> **Task to complete**: For every line in the entries that contains "body", show the whole line.

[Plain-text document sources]

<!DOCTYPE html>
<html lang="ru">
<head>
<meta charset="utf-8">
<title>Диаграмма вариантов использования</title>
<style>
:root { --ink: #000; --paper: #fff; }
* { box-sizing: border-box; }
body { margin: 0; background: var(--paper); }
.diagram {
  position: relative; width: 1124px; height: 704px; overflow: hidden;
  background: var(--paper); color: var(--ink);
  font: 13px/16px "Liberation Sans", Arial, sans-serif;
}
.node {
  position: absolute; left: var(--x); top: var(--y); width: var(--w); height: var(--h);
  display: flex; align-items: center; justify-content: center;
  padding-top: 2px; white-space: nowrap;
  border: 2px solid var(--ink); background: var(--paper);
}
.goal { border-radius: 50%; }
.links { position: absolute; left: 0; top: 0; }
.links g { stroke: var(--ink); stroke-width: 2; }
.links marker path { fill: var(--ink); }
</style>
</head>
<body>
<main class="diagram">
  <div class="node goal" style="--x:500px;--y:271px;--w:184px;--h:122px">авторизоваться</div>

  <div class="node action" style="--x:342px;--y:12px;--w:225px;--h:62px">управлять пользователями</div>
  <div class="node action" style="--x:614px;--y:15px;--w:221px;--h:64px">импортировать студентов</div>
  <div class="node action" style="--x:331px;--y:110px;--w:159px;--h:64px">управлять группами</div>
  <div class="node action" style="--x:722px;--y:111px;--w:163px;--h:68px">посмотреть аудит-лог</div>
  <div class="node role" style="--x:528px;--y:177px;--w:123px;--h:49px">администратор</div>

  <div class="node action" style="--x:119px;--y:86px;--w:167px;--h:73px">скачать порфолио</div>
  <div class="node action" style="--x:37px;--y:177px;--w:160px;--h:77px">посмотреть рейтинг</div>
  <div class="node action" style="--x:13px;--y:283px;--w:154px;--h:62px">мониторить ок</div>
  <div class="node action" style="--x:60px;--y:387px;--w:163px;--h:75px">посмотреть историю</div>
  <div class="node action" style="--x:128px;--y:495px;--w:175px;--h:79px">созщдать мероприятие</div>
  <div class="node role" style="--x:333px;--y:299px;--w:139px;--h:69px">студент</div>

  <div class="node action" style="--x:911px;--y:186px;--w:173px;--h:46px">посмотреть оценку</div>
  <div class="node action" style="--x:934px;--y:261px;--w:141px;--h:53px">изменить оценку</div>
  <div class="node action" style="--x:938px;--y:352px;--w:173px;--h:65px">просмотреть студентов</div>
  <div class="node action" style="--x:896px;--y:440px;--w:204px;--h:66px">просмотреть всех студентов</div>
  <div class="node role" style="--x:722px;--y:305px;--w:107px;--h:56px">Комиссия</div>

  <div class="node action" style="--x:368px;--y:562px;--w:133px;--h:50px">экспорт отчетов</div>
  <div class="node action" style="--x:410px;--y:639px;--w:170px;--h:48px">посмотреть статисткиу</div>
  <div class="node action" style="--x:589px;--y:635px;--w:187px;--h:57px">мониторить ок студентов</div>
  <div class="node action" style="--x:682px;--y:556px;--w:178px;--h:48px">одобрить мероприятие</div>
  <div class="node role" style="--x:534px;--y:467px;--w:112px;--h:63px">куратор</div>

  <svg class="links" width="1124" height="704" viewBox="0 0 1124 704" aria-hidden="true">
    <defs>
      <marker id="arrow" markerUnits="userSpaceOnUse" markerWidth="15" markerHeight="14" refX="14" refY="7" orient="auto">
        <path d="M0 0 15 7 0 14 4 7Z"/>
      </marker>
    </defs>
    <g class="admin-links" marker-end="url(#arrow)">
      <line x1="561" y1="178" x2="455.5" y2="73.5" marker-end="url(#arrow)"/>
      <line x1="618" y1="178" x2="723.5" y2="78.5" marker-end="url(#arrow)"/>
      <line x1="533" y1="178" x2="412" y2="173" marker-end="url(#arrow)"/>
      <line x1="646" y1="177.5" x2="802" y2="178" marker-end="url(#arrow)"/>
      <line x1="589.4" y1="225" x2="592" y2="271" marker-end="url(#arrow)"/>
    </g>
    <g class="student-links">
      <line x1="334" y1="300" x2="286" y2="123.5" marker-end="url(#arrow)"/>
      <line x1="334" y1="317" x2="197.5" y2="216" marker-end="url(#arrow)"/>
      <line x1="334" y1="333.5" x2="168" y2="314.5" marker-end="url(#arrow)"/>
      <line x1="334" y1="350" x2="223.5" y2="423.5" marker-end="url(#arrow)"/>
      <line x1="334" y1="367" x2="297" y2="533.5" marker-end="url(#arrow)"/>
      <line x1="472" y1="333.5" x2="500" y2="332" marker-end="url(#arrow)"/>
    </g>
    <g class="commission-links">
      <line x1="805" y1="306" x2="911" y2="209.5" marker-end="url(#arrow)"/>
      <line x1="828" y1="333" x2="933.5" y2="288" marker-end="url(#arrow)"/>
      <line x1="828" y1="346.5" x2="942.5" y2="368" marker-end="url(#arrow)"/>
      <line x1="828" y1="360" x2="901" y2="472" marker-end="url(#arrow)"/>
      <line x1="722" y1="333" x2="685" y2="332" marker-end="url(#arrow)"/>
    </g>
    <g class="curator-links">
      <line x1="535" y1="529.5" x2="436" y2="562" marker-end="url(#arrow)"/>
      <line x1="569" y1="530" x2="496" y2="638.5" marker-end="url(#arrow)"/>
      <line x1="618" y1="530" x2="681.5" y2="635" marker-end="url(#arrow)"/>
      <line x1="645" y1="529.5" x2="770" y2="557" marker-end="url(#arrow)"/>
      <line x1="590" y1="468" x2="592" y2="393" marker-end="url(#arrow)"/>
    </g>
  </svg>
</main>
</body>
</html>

> **Problem solution**:
body { margin: 0; background: var(--paper); }
<body>
</body>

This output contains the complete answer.